Records from a data collection:
┌──
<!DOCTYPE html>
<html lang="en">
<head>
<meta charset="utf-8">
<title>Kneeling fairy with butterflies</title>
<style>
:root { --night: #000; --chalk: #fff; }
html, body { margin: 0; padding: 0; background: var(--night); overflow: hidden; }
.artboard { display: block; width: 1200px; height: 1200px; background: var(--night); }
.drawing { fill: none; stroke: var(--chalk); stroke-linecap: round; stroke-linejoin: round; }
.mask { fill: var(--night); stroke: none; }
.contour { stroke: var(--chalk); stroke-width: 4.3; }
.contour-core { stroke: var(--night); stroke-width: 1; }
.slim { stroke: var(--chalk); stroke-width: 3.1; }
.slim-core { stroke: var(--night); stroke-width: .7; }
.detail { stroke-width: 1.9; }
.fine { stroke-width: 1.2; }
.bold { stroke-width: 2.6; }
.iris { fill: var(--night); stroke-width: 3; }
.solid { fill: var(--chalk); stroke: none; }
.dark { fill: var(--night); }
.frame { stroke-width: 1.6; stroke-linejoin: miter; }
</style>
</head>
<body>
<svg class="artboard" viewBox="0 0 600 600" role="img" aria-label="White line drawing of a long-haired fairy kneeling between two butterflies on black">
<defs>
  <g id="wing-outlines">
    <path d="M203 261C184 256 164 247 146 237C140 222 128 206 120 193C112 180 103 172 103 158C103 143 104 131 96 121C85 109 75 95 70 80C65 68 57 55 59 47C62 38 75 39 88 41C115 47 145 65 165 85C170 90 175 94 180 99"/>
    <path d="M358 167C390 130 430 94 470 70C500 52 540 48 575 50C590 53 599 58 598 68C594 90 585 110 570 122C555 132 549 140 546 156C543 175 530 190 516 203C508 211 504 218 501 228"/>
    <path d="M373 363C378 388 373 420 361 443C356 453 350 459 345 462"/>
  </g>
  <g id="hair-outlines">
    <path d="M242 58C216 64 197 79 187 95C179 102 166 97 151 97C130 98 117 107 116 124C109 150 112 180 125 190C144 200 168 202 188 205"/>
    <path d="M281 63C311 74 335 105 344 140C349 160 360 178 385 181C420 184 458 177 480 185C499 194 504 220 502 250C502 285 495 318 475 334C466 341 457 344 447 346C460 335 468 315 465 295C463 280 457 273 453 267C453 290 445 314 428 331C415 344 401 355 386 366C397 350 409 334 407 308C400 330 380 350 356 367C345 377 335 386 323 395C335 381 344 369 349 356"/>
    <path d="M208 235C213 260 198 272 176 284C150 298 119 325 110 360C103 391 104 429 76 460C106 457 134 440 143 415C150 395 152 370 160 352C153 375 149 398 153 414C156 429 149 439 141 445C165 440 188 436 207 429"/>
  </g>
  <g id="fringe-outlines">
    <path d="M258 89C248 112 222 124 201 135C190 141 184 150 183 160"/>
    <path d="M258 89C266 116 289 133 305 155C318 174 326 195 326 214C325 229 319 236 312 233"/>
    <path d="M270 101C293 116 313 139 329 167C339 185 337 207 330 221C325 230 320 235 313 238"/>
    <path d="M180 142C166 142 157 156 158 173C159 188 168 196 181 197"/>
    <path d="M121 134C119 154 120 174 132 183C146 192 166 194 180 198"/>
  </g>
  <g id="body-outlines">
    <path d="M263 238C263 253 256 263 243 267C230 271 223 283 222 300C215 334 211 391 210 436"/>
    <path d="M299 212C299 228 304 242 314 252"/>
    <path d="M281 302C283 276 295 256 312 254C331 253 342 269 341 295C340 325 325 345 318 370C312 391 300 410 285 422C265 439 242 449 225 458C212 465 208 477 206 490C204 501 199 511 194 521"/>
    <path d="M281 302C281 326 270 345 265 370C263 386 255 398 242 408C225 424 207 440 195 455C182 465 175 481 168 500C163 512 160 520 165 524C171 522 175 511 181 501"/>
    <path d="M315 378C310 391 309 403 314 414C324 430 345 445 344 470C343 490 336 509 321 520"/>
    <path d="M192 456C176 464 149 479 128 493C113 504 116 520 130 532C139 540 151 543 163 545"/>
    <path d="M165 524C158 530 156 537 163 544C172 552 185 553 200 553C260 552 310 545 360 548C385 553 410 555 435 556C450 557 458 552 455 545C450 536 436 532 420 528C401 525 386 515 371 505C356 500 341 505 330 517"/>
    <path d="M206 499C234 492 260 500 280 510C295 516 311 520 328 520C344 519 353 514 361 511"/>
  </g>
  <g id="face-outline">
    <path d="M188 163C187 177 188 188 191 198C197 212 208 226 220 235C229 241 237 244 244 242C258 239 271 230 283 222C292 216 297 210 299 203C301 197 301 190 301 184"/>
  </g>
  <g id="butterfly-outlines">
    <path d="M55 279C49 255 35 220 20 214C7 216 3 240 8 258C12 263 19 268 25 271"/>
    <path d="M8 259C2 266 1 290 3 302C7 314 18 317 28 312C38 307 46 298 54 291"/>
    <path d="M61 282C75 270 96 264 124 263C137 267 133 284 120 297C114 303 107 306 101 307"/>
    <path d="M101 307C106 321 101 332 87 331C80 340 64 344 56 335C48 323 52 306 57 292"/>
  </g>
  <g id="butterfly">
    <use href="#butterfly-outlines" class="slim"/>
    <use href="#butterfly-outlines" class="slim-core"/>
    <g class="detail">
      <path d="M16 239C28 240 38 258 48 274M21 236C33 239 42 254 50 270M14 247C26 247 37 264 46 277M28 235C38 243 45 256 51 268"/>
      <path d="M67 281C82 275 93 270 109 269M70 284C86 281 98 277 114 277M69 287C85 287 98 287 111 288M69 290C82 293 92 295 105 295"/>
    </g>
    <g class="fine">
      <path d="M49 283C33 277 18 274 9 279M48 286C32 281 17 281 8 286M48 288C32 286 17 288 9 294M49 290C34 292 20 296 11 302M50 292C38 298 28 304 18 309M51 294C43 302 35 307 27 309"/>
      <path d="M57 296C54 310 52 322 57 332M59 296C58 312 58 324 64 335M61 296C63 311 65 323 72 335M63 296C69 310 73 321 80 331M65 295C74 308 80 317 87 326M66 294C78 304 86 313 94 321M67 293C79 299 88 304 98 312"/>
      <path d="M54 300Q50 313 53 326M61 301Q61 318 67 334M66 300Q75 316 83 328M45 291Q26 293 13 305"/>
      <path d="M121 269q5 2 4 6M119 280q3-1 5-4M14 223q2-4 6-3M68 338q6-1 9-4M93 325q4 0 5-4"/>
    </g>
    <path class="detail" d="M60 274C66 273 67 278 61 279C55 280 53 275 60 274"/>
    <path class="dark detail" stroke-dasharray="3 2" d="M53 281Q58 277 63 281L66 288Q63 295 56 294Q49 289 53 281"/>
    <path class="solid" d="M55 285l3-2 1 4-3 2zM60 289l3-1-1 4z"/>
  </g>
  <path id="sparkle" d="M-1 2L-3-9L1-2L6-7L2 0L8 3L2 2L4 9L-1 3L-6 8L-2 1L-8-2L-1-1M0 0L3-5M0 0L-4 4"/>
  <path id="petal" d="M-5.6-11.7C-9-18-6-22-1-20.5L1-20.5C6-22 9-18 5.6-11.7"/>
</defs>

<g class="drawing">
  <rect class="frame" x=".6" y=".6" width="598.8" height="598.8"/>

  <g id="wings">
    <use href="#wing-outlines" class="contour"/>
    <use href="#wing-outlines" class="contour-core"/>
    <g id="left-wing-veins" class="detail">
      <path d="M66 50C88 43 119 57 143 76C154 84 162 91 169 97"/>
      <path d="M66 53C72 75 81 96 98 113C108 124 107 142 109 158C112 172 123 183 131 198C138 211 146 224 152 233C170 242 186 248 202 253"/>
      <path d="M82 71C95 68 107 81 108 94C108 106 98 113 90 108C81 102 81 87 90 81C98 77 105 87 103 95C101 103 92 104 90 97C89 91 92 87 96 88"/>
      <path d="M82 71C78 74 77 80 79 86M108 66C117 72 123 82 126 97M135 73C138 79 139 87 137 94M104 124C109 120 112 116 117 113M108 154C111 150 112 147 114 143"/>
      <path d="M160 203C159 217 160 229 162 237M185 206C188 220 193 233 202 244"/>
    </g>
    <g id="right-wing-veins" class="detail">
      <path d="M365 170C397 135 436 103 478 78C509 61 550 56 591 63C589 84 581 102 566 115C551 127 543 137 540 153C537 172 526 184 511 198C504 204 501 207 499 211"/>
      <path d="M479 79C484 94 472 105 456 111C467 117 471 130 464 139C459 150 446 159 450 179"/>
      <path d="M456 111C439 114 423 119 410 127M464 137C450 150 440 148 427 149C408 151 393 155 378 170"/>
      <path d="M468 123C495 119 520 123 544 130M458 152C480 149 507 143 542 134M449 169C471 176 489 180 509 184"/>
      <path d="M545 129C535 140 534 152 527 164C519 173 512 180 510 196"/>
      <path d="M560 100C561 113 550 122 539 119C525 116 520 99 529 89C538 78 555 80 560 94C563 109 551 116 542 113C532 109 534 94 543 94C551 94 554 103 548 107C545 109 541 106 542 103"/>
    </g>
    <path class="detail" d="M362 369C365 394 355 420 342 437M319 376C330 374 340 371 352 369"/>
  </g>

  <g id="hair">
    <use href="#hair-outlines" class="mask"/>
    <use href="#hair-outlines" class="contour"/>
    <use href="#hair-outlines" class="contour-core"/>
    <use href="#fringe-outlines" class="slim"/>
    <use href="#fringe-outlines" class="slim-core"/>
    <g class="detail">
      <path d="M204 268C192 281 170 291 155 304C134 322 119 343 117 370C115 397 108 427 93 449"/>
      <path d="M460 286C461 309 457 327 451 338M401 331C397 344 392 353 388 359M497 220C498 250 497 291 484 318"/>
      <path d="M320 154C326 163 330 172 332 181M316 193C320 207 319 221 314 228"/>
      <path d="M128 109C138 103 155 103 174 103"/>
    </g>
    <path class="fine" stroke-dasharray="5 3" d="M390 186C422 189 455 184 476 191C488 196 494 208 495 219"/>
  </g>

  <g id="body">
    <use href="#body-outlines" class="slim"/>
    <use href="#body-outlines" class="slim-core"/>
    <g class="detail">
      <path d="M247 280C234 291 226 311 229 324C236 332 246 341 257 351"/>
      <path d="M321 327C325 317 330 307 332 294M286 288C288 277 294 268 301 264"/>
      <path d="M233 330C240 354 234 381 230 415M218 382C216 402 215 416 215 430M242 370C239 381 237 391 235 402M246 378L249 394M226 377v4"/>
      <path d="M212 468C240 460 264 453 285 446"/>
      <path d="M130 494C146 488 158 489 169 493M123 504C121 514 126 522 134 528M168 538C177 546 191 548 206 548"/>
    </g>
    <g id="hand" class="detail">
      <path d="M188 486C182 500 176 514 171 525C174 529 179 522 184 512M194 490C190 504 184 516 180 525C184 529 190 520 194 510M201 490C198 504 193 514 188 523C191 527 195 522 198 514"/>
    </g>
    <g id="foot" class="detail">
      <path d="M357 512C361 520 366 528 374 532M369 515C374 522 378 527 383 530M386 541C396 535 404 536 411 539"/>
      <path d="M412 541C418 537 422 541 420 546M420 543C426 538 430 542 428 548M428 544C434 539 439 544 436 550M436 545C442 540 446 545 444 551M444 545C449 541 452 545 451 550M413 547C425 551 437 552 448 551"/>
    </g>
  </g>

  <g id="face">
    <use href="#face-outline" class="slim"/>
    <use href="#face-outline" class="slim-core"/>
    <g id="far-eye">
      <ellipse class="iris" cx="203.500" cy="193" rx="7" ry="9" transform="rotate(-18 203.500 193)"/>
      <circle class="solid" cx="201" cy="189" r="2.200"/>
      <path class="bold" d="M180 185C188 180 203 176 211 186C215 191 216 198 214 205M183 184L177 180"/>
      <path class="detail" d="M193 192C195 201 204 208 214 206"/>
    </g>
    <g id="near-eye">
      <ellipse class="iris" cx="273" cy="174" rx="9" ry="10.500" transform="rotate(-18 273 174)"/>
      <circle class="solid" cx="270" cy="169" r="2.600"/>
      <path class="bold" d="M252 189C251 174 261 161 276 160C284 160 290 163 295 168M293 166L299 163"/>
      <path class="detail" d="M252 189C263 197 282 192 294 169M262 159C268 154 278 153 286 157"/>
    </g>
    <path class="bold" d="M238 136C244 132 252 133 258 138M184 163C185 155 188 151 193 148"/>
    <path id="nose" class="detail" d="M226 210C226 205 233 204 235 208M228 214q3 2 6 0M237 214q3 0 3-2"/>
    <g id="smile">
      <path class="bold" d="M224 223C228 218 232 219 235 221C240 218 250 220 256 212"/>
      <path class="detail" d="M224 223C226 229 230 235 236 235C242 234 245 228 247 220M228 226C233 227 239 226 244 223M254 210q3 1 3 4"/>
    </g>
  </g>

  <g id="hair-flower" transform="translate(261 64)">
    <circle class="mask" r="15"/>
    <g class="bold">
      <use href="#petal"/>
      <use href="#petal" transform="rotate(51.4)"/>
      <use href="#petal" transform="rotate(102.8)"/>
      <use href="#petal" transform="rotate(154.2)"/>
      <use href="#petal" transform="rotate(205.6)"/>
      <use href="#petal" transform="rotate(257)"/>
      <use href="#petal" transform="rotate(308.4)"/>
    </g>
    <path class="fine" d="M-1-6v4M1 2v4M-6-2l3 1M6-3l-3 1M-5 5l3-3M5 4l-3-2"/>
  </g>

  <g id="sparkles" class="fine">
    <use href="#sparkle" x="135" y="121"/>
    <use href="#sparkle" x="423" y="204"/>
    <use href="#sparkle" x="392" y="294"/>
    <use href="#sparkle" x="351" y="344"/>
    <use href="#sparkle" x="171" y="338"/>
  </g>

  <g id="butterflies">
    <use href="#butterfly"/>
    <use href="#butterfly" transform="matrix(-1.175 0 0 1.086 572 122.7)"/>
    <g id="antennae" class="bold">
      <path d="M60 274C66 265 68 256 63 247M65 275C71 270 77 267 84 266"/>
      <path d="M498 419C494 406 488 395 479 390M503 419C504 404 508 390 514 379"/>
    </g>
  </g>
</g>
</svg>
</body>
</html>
└──
§ WHAT TO WORK ON
Lines to set down from above: the line with "210C226 205 233", the line with "223C228 218 232", and every line between, each exactly as written.

§ YOUR RESPONSE
    <path id="nose" class="detail" d="M226 210C226 205 233 204 235 208M228 214q3 2 6 0M237 214q3 0 3-2"/>
    <g id="smile">
      <path class="bold" d="M224 223C228 218 232 219 235 221C240 218 250 220 256 212"/>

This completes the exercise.